The Proportional Application
Posted by Possum Comitatus on October 5, 2007
In our last Newspoll breakdown, we divvied up the seat swings according to the Newspoll estimate of three seat types, and by State for 139 seats across the country. That gave some people psephological indigestion because the results didn’t look like an election would at the margins of safe vs marginal seats. Fair enough, but it was never meant to – it was a breakdown of Newspoll to the best resolution available from the data.
This time, we’ll actually set out to create an approximation of what the Newspoll data was saying that isn’t limited by the data resolution, using basic probability theory and an assumption of uniform state swings. We’ll do today what some people thought we were doing the other day.
To start with, the TPP swing is calculated as the percentage change in vote of the two major parties. Hence if a seat moves from 50% to 55%, it’s had a 5% swing.
If we have 3 seats that are, in ALP/Coalition terms: 40/60, 50/50 and 60/40 and the average swing in these seats is 5%, if the people that are changing their vote are drawn randomly from those three seats, we would expect that the seat with a higher proportion of coalition voters will have more Coalition votes that changed, and the seat with less coalition voters would have less coalition votes that changed.
This is simply as a result of a random distribution of Coalition voters changing their votes. As a result, the 60/40 seat would have (0.05*40*2)-40 coalition voters = 36, and (0.05*40*2)+60 ALP voters = 64.
Doing this for the 50/50 seat we end up with a TPP of 55/45 and for the 40/60 seat we end up with a TPP of 46/54. The seats with a larger number of coalition voters swing more, on a given uniform swing to the ALP (here 5%) than seats with a smaller number of Coalition voters. This is played out in nearly every Newspoll marginal seat/safe government seat/safe ALP seat estimate and most elections.
If we apply the various State swings using the same methodology to the 139 seats we are looking at here, we end up with the following
|Actual Newspoll Swing||9.2||11||9.1||9.4||4.4|
The Calculated Swing is (using NSW as an example) what the average swing in NSW is calculated as after we’ve applied the Newspoll estimate to the individual seats using the methodology outlined above. Notice how it’s higher by a bit across the board? That’s the variation in the uniform swing interfering. So we can adjust the swing downward for this by multiplying the Actual Newspoll Swing by the ratio of the Actual Newspoll Swing to our Calculated Swing. This gives us our Adjusted Swing. When we apply our adjusted swing to all 139 seats, the State averages of the seats all tally up to the actual Newspoll state estimates. By doing this, we are choosing to minimise the size of the swing we use to account for the small variance in the random distribution of changing voters that Newspoll is picking up in their polling.
We can see how the minimising of the swing plays out by comparing our results in three seat types against the Newspoll results for the three seat types:
|Newspoll Swing||Our Swing|
|Marginal Seat Swing||8.3||8.14|
|Safe Government Seat Swing||11.6||10.18|
|Safe ALP Seat Swing||7.1||6.83|

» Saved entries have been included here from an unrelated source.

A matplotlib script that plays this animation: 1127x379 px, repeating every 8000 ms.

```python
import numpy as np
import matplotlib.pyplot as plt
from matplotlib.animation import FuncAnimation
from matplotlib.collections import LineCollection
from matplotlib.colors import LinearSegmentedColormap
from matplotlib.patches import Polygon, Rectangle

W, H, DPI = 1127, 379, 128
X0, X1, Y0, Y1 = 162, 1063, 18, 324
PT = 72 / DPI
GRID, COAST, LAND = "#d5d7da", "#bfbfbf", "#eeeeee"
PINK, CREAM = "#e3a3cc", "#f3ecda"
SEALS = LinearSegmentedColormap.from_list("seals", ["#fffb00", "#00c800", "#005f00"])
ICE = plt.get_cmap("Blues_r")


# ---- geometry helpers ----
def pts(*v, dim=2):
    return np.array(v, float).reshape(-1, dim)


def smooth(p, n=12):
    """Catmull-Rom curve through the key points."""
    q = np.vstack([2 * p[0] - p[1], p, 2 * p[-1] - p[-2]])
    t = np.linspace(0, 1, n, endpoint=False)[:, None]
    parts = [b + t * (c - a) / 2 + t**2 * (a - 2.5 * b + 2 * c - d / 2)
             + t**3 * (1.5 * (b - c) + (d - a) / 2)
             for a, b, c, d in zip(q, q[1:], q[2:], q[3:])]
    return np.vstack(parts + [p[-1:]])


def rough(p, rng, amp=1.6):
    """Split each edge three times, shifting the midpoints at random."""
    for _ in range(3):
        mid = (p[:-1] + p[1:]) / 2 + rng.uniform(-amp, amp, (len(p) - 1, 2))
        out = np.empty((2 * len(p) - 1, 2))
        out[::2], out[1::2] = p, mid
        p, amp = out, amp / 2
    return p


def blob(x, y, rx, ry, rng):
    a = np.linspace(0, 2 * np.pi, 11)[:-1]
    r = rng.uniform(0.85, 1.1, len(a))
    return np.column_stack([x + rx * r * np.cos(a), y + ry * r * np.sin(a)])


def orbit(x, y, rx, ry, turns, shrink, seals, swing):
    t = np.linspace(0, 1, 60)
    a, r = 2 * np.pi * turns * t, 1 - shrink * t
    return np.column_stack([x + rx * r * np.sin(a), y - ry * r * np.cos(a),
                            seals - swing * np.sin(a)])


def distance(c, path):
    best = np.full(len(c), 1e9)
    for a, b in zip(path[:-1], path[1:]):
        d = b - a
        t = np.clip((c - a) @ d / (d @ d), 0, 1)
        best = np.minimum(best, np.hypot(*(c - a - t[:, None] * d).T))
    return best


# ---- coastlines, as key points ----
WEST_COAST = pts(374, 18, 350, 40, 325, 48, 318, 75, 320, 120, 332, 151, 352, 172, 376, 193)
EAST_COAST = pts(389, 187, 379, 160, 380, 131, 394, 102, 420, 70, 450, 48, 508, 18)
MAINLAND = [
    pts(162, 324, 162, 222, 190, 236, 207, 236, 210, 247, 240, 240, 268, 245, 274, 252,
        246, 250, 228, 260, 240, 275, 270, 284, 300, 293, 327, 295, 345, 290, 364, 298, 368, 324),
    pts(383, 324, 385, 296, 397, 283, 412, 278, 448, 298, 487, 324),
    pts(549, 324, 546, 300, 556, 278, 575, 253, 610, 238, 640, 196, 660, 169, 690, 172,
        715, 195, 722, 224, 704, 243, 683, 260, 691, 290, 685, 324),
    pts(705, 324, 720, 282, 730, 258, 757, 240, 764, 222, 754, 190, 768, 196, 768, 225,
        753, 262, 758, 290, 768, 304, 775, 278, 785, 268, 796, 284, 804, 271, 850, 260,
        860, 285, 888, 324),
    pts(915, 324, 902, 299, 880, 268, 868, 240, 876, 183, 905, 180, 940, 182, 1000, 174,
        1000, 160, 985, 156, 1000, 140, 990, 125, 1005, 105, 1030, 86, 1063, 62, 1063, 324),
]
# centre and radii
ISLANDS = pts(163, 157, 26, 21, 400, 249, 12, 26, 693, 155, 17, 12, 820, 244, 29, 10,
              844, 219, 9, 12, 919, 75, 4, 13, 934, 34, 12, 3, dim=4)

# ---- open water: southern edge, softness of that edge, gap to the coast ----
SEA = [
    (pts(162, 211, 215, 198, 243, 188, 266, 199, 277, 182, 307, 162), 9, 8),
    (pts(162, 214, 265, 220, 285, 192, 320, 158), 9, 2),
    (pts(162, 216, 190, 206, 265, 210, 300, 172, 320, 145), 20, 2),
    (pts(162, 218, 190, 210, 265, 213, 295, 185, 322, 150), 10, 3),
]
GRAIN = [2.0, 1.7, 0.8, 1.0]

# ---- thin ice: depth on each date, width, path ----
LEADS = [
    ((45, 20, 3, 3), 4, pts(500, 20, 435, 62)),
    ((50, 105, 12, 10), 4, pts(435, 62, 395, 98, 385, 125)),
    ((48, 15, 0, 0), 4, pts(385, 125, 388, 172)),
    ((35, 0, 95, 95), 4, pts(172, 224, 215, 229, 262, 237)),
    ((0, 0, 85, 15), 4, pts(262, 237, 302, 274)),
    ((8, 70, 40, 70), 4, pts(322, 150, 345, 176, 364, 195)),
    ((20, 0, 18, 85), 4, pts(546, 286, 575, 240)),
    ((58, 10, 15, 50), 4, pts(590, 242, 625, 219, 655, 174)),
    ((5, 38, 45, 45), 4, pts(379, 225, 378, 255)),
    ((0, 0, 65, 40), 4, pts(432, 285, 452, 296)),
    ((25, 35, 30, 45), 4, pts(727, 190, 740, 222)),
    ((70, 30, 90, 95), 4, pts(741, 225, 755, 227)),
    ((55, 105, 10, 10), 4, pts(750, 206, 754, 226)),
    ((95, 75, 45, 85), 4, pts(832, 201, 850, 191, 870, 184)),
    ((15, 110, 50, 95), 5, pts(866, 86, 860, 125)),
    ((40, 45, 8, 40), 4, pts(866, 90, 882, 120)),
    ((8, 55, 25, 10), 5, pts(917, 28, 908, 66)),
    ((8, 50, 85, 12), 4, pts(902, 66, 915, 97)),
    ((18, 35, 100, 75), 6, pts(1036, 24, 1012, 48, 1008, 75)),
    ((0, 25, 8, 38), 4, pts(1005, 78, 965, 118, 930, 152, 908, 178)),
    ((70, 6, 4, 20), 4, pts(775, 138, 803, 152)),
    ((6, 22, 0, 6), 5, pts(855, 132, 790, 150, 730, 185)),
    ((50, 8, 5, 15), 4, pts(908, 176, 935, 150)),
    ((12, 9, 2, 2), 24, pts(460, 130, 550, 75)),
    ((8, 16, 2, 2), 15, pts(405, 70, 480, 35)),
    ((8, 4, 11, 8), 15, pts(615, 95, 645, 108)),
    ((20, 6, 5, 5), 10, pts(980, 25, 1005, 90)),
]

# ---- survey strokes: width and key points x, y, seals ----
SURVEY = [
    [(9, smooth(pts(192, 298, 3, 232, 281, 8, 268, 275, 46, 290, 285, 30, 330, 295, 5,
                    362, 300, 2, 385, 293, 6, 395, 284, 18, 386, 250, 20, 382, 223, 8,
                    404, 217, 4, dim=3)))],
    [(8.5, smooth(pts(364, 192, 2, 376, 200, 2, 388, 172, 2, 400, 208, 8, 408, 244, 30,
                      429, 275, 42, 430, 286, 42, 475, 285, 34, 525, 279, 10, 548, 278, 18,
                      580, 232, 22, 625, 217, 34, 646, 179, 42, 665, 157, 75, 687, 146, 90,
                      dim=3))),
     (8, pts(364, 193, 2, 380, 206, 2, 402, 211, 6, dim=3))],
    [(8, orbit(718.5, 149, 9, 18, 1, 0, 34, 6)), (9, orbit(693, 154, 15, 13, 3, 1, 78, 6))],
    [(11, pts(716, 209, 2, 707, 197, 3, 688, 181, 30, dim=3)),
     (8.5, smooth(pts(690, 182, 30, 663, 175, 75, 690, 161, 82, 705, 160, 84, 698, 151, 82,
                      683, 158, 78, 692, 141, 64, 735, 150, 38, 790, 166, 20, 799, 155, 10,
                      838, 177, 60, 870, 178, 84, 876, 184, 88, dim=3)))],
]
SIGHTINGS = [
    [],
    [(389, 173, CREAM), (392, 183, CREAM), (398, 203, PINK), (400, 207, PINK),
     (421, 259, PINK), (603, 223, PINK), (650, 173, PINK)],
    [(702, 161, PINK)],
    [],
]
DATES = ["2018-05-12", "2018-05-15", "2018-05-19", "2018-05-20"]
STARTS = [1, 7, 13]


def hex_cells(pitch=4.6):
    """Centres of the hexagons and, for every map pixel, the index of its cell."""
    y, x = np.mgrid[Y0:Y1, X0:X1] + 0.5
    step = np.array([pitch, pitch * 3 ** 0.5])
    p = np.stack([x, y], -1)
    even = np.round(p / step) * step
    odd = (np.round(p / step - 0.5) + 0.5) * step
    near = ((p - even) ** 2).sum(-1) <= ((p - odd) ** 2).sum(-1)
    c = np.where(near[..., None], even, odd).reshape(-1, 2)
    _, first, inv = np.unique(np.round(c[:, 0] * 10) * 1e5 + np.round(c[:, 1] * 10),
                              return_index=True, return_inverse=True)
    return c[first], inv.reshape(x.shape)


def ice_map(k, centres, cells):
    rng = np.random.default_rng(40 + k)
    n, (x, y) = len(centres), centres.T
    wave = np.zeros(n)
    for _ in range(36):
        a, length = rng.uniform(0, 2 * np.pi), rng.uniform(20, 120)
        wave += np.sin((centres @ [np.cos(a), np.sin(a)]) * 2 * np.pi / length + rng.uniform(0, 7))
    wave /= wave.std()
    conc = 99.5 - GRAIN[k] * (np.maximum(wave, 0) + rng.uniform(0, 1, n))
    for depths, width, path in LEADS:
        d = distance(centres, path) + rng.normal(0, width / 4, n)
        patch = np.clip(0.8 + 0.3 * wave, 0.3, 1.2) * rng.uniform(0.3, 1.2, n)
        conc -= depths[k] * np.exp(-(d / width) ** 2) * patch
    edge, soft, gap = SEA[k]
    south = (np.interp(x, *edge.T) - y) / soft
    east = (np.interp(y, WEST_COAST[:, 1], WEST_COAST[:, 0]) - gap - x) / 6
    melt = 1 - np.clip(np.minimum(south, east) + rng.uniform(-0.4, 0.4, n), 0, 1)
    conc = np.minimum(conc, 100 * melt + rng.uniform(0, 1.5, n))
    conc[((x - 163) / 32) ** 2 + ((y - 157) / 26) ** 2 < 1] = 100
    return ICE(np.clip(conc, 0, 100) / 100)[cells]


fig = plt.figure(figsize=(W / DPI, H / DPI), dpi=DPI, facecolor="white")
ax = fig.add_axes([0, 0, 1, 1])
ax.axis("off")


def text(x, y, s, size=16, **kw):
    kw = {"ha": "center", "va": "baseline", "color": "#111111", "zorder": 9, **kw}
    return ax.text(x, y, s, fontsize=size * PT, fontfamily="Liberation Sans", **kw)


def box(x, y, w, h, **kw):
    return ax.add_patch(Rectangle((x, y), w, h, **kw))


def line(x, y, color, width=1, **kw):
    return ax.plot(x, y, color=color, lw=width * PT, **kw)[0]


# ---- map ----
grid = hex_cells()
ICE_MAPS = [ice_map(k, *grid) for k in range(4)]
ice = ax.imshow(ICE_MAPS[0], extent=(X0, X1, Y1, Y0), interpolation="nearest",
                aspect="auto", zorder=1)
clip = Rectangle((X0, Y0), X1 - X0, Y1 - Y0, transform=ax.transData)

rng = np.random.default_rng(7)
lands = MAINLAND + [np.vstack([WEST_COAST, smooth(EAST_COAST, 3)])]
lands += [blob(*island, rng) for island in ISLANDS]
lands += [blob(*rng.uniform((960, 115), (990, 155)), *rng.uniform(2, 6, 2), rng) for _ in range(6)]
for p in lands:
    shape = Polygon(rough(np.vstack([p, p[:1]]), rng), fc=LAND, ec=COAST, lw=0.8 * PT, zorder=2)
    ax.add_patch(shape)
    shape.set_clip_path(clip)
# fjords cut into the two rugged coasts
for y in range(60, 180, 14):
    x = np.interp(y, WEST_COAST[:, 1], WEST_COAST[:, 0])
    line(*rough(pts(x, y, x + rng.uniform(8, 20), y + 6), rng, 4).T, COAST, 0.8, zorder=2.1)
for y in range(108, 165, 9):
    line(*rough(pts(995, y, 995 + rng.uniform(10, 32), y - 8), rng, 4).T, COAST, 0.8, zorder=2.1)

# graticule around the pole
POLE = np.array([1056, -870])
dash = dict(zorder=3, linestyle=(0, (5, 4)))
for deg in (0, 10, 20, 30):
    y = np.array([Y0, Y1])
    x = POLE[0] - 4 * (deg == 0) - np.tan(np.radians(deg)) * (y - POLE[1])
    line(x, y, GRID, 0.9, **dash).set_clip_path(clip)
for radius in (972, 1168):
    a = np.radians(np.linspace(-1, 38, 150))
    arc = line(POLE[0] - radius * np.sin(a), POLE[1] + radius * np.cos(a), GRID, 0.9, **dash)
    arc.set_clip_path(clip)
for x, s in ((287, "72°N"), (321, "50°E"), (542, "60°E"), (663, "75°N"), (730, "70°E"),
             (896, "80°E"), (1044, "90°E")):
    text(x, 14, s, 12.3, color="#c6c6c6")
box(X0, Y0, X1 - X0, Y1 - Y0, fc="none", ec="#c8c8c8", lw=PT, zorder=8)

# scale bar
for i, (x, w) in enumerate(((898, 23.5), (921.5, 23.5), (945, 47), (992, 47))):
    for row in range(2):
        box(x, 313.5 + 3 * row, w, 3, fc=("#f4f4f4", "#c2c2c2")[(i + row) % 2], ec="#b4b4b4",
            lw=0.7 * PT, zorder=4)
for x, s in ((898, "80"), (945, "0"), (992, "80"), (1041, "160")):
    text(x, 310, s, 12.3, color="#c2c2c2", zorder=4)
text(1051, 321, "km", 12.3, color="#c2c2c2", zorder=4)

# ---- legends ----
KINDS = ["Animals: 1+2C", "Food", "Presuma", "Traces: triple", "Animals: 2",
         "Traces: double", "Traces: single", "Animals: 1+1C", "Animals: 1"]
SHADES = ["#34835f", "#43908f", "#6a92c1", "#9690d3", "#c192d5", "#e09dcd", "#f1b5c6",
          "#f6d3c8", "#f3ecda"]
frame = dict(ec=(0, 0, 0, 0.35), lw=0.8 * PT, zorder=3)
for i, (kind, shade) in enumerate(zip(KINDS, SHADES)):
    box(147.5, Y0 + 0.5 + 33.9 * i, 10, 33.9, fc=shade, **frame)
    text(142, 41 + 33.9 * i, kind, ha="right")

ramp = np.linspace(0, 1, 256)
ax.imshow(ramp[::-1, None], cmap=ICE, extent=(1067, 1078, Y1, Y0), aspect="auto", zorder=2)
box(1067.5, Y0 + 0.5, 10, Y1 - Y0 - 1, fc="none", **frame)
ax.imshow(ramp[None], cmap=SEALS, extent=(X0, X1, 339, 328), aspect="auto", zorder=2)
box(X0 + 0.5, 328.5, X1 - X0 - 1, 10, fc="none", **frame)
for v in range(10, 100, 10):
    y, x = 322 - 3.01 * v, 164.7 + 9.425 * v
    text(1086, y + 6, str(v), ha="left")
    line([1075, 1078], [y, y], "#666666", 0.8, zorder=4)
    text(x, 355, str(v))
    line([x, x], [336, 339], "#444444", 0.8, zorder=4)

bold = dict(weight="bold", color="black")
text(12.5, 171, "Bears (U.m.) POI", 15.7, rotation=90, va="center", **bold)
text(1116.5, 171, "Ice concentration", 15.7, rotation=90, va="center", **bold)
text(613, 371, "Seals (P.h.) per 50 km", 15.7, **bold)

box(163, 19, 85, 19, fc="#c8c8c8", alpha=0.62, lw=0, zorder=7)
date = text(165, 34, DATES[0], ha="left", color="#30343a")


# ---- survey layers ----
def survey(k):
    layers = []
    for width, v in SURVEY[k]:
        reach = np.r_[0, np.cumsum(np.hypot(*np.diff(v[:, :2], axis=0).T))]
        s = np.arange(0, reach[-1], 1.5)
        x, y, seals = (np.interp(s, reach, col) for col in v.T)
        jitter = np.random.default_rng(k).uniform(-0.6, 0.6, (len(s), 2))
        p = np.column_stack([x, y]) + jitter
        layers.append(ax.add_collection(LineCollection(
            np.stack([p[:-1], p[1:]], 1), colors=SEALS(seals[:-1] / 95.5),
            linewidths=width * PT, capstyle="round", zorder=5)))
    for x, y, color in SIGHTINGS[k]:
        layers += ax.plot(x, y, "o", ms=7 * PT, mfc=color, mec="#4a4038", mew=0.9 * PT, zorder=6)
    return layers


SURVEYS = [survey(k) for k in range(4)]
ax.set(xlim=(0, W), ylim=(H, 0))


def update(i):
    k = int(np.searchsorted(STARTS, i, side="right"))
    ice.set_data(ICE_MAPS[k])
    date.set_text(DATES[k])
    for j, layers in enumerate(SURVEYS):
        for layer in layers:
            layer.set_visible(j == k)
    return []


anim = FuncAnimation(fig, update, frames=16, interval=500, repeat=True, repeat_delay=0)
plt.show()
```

We are smaller in every case of the three seat types, but bang on the State and National average swings. So now we have our conservative estimate that is actually well within the Newspoll estimates, we can apply that to the 139 seats in our list to get an approximation of how the election results would have looked had an election been held between July and September. Remember, as we are using a slightly smaller set of swings than Newspoll, this is a slightly conservative estimate. Instead of all 139 seats, we’ll just look at those seats where the ALP TPP vote was estimated to be above 48%
|Division||State||04 Election||Current TPP Estimate||Swing|
Let me also provide evidence from the last three elections on the basis of the random distribution of voter change. If we run a simple scatter against the size of the swing in seats vs the margin those seats were held by, and a run a simple regression through them, we get:
The Margin axis on the bottom is positive for Coalition seats and negative for ALP seats. So an ALP seat with a margin of 5% would be represented as -5 in the chart, and a Coalition seat on a 5% margin would be +5 in the chart. Likewise with the swing, a positive swing means a swing to the Coalition, and a negative swing is a swing to the ALP. The red line is the regression which helps show the general relationship between margins and swings. There is certainly lot’s of variance there – that’s why we adjusted our swings downward in the above estimates to accommodate for the general consequences of the variance at a state level. The scatters are also quite interesting in their own way.